YOUR TASK
Each line in the entries below that holds the string "seam" must be copied.

────────

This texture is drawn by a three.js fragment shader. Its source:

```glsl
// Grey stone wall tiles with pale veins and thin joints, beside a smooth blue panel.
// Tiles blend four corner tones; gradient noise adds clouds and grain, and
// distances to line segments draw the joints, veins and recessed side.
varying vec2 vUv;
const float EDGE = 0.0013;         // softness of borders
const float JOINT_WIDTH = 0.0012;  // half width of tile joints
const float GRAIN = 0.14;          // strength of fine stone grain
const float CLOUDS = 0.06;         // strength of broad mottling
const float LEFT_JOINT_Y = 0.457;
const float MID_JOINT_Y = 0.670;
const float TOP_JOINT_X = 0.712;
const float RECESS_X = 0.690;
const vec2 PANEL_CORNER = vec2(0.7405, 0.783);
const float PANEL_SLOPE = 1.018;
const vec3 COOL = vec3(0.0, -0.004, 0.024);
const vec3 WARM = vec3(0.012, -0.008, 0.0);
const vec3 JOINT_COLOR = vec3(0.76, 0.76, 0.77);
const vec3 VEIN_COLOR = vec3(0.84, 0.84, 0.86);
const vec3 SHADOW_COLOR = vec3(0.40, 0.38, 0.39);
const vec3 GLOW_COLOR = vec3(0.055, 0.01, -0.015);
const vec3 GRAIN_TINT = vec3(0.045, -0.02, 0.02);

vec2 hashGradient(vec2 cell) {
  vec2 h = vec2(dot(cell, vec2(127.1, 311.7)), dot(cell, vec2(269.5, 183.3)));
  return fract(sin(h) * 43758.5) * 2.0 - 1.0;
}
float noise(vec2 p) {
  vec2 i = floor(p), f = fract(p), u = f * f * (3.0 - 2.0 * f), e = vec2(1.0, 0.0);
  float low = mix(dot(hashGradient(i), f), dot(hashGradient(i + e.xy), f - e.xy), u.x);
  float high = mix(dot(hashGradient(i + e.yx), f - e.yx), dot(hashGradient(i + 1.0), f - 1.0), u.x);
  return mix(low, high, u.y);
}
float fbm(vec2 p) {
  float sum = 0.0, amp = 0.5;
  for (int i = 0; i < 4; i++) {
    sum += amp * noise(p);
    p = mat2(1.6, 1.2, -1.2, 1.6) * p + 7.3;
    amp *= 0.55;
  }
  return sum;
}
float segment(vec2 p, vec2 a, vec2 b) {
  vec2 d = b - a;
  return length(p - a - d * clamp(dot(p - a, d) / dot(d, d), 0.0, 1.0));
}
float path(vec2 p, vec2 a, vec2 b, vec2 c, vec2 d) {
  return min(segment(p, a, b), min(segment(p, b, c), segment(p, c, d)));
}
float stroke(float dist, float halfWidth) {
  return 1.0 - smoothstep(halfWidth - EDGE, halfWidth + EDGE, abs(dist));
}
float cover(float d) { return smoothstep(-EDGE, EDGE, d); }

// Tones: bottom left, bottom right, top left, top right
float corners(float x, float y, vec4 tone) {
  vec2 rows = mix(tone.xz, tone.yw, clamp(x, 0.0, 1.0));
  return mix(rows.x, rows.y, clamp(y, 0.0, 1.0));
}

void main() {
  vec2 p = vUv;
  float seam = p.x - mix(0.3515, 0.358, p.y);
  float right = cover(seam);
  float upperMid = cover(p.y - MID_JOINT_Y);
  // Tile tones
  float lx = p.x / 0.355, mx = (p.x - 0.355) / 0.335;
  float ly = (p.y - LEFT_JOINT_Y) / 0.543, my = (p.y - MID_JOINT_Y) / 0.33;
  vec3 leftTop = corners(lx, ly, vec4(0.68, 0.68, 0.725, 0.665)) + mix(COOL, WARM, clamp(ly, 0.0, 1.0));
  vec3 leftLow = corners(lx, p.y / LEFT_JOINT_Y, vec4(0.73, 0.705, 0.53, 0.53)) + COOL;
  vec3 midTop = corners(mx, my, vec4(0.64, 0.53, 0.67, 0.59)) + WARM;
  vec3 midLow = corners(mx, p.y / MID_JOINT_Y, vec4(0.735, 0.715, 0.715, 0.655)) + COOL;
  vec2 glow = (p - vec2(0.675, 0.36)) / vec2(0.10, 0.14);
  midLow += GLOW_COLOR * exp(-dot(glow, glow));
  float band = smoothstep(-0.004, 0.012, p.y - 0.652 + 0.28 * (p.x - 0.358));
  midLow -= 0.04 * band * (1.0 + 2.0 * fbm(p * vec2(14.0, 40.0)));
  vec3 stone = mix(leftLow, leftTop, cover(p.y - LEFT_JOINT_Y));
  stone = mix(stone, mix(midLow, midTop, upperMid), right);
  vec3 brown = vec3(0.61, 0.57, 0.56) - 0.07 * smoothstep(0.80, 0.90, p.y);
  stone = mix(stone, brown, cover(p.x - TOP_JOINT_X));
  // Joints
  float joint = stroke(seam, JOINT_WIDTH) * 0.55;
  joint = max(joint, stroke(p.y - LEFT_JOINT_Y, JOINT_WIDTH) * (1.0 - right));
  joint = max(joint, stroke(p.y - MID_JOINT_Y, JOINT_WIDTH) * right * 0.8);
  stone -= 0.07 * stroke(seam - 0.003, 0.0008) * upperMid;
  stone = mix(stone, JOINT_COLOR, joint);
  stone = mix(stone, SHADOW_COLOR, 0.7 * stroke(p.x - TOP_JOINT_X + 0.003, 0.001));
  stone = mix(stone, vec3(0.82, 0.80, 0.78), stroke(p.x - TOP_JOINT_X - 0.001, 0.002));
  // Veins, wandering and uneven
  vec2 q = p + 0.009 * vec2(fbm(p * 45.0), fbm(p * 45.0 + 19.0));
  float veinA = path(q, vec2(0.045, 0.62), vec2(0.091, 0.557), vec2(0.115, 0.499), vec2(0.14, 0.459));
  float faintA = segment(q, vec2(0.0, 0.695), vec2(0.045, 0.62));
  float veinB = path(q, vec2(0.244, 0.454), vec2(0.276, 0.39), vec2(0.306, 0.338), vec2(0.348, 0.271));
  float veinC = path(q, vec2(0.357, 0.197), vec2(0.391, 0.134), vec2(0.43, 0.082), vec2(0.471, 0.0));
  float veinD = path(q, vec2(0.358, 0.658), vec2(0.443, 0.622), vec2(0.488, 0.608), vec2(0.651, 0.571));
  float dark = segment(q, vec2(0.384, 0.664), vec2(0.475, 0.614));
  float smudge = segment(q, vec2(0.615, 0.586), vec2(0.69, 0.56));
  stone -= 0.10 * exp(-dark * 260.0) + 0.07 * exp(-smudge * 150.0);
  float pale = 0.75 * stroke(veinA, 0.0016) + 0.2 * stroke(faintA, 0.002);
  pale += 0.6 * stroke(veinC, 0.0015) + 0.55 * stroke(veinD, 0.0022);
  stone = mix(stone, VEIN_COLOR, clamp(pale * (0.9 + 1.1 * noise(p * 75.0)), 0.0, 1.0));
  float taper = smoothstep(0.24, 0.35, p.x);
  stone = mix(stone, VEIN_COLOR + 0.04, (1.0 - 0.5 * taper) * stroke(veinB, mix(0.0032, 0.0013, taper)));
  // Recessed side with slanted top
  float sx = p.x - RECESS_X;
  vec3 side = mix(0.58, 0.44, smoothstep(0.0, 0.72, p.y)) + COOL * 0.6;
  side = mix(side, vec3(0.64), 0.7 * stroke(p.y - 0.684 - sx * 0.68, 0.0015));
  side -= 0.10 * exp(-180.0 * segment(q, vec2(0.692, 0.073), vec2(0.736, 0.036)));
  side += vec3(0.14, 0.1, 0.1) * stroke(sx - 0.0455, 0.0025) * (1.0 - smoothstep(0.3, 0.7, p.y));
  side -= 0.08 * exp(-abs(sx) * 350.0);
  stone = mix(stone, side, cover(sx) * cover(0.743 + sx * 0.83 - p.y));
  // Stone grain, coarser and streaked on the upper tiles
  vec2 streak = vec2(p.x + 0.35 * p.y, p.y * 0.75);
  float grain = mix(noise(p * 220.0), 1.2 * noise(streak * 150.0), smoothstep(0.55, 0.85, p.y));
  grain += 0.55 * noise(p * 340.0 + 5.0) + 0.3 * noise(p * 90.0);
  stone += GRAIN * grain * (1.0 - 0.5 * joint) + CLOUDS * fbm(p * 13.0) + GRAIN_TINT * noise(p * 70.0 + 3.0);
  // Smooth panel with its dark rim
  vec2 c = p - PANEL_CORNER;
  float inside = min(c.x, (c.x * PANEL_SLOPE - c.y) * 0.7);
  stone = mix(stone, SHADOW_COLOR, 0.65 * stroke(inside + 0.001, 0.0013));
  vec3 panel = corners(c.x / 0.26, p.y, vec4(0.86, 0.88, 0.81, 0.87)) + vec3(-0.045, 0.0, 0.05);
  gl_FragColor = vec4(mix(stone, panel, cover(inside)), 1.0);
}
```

────────

WRITTEN SOLUTION
  float seam = p.x - mix(0.3515, 0.358, p.y);
  float right = cover(seam);
  float joint = stroke(seam, JOINT_WIDTH) * 0.55;
  stone -= 0.07 * stroke(seam - 0.003, 0.0008) * upperMid;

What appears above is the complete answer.